Recently an advertisement from a prominent South African ABA company appeared on Facebook. “Apraxia is common in children on the autism spectrum,” said the ad. “Find out more about how PROMPT can help children on the autism spectrum. Children can create new neuro-maps for speech.” The advertisement then went on to promote a book by the company’s founder.

This advertisement is misleading for several reasons. Firstly, it appears to be based on the traditional misconception that autistic people who struggle with speech just have an oral motor problem. This is not what most nonspeaking people are telling us. They describe a problem which goes beyond speech movements alone: a whole-body apraxia.

Secondly, the advertisement ignores the self-reports of ABA survivors who were subjected to PROMPT. Some nonspeaking autistic children benefit from speech therapy, and speech may even become their primary mode of communication. (Autistic artist Paris Subraya, who has always had excellent fine motor skills, is one of them.) But most nonspeaking autists have great difficulty with both gross and fine motor skills, and do not benefit from speech therapy, including PROMPT. Nonspeaking apraxic autists within the Autistic Strategies Network have described their experience with therapists using PROMPT at ABA schools as horrible and disheartening.

Principles and precepts

Apraxia—the brain-body disconnect—is common among nonspeaking autists. Unless we know how to accurately read each other’s minds, communication always involves movement. Therapy should therefore assist with motor planning.

Forcing speech is ableist, and therefore unjust. There are other ways of communicating that work better for some people and under some circumstances. (By reading this typed article, you are recognising that fact!)

Autistic people are different from one another. To get an idea of what works for most, and for the niche groups, we need to listen to many autistic people.

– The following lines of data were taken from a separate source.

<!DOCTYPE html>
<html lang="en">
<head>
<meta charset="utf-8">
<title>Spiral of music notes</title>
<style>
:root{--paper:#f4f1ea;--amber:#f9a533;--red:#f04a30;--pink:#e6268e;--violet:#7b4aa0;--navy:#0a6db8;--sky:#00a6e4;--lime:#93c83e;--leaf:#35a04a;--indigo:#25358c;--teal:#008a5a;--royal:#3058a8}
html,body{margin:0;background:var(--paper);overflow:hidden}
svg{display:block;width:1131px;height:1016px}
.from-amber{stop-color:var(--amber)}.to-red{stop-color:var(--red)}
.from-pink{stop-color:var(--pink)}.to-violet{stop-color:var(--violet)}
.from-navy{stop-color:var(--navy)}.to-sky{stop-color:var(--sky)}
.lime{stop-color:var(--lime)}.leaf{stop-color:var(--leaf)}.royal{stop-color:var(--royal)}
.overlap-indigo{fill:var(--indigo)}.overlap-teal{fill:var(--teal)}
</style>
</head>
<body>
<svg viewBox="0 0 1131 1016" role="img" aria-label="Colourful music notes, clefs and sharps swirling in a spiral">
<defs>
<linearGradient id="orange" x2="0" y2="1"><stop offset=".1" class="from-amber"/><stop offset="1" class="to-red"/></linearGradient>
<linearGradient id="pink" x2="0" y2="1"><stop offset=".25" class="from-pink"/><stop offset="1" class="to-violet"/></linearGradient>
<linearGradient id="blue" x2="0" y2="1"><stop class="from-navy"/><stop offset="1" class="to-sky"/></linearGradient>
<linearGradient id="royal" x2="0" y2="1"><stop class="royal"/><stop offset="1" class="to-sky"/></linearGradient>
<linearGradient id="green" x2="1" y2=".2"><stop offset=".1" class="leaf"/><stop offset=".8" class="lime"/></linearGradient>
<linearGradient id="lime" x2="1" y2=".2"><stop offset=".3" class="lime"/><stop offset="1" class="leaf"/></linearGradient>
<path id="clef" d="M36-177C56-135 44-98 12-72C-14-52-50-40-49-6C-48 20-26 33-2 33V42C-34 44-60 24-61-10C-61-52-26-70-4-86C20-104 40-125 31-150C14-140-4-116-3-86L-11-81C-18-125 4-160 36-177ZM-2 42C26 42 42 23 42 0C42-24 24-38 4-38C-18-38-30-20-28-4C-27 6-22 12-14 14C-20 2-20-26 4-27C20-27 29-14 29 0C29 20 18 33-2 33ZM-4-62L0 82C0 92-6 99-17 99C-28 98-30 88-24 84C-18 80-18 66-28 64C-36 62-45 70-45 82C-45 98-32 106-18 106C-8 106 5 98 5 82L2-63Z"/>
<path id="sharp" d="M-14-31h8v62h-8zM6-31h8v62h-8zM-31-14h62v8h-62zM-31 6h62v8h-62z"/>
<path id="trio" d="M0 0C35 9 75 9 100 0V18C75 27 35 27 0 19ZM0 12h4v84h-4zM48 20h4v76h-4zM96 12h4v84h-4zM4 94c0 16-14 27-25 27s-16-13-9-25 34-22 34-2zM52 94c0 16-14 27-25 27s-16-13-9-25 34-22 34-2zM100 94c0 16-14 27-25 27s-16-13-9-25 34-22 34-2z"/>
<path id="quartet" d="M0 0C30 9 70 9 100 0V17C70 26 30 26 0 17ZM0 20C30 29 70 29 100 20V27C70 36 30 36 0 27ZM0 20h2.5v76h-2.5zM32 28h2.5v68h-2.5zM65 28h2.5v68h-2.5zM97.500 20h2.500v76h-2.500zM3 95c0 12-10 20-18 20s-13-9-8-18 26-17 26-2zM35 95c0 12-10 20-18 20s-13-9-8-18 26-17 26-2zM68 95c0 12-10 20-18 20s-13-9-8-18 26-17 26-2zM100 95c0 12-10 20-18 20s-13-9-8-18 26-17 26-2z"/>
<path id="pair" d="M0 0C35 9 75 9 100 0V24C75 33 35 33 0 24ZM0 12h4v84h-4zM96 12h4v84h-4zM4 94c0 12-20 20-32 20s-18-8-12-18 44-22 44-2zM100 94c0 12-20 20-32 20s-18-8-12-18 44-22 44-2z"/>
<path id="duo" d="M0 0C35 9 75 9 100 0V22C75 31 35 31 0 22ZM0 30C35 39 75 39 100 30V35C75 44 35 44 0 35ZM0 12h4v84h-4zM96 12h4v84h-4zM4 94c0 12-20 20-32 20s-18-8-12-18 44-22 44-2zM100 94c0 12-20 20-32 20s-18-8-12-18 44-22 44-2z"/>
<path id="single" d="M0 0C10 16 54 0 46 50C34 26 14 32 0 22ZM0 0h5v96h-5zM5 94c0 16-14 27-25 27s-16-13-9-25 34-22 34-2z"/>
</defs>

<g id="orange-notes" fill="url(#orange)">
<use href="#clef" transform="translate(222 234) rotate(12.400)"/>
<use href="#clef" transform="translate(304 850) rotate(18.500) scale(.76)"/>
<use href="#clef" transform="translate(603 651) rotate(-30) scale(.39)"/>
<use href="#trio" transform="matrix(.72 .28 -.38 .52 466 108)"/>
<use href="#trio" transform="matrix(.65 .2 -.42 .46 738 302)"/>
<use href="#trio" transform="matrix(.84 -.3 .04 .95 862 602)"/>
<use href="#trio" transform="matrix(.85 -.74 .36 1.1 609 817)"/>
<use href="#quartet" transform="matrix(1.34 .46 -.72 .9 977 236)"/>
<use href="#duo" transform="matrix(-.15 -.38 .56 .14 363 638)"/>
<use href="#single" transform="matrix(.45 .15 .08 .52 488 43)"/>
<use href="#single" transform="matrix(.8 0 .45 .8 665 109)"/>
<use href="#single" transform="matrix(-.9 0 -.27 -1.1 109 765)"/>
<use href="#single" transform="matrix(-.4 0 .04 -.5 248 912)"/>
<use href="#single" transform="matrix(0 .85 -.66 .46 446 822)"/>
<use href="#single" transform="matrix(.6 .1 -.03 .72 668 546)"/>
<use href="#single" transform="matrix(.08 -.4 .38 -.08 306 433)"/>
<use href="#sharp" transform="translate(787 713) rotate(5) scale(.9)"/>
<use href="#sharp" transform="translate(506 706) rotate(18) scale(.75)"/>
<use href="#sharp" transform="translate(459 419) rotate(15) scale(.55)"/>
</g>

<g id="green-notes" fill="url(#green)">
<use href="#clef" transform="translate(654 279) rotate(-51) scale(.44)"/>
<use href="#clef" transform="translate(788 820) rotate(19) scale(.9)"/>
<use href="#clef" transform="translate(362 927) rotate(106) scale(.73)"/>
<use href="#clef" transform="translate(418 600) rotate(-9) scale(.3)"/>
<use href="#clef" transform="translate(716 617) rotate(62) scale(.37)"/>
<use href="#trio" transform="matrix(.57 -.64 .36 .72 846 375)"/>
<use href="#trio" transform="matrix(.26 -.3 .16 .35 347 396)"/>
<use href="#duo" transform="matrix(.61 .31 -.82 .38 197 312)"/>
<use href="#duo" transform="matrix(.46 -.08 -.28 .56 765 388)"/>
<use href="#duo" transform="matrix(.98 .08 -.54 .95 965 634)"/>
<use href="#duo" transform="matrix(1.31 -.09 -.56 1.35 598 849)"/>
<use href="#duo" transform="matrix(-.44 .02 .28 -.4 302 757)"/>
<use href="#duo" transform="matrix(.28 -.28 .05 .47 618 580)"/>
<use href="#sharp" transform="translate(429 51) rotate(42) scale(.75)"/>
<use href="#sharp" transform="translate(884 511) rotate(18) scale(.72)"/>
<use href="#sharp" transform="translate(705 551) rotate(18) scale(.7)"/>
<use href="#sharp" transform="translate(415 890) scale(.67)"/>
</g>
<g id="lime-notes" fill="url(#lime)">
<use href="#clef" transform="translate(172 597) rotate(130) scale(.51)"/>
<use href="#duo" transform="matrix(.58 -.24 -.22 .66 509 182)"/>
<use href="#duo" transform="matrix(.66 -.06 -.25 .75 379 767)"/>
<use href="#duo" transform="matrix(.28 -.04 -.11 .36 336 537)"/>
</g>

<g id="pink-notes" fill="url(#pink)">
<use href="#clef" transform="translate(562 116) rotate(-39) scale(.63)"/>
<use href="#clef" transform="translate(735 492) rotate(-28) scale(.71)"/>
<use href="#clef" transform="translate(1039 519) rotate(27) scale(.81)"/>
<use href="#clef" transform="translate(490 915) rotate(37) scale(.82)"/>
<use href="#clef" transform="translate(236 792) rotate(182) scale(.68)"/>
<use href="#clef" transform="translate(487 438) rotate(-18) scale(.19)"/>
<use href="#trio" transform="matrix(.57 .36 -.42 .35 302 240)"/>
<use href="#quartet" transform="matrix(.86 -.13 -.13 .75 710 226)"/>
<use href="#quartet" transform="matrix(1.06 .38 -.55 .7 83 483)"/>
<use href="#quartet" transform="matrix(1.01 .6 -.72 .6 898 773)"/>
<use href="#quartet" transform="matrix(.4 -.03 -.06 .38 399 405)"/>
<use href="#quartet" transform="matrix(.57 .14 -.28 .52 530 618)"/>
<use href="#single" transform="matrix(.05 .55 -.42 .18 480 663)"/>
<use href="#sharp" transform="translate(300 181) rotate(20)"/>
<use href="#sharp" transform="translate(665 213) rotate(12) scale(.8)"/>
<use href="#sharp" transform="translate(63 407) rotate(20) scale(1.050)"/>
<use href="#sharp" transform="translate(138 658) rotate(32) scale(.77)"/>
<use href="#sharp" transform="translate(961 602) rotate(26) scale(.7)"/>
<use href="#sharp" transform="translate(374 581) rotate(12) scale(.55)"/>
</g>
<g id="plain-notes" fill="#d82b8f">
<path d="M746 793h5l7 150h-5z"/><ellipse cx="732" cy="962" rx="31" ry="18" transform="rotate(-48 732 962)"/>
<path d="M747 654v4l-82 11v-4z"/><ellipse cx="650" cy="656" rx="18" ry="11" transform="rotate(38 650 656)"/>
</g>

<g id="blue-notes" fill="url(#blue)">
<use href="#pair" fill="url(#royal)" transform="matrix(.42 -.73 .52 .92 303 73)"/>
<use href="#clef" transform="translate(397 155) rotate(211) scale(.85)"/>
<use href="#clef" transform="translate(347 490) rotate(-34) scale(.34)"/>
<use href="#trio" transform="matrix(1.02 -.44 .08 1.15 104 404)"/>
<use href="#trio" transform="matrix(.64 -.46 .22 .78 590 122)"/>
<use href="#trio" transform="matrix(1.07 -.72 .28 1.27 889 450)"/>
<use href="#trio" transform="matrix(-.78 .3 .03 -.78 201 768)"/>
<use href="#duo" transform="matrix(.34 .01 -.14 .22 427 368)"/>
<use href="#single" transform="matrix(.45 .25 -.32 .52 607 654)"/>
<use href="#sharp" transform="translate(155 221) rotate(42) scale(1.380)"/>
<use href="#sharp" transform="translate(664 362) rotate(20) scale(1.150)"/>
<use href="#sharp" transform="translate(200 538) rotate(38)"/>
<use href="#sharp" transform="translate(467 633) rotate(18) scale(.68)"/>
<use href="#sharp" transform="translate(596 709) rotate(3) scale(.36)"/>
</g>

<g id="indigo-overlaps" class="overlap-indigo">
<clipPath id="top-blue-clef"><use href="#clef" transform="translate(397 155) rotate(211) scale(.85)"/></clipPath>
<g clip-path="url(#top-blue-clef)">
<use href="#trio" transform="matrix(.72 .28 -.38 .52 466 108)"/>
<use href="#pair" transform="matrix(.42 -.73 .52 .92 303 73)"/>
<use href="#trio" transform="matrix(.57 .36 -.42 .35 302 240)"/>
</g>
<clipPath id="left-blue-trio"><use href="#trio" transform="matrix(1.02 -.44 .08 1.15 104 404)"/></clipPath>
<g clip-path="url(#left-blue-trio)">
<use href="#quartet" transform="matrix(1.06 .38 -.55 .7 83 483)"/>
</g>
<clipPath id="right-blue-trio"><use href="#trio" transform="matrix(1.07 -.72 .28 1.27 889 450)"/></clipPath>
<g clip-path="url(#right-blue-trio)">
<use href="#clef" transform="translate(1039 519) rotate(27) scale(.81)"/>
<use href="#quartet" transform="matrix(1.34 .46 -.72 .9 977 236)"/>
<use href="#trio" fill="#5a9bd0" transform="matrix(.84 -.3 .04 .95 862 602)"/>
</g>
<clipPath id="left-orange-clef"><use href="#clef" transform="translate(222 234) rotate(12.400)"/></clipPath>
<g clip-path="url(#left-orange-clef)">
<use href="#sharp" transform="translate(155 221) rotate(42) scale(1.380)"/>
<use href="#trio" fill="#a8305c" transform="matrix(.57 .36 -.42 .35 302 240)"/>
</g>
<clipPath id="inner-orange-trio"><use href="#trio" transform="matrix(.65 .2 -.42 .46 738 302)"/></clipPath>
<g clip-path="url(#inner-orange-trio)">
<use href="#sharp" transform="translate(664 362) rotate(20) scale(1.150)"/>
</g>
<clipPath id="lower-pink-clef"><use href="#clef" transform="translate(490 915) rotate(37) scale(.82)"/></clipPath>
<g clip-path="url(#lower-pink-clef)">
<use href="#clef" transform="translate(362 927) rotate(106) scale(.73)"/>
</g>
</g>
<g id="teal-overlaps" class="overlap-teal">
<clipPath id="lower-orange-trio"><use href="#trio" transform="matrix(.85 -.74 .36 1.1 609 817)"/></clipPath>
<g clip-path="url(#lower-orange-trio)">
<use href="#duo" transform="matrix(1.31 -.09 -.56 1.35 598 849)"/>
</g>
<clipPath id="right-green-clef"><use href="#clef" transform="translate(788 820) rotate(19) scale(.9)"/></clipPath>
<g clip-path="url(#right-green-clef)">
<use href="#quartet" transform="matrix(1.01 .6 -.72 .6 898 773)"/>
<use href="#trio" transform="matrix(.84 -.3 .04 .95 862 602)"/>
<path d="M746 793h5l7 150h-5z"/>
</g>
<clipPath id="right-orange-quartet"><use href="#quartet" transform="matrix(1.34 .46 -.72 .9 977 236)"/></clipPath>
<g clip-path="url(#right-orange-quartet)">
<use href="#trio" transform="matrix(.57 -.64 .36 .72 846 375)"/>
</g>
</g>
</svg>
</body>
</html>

If the topic under consideration is communication for nonspeaking autistic people, it stands to reason that we should learn from the many nonspeaking autistic people who are able to communicate effectively about what worked for them and what did not.

For the anxious parent of a nonspeaking autistic child, the choice of therapies is bewildering. Adhering to a few principles can make the difference between years of sadness and a fulfilled life:

  • Value communication over speech.
  • Presume competence.
  • Listen to many nonspeakers when they say what works for them.

The Autistic Strategies Network is a collaborative initiative of both speaking and nonspeaking autistic people. We invite you to listen to nonspeakers and to support Africa’s nonspeaking autistic revolution.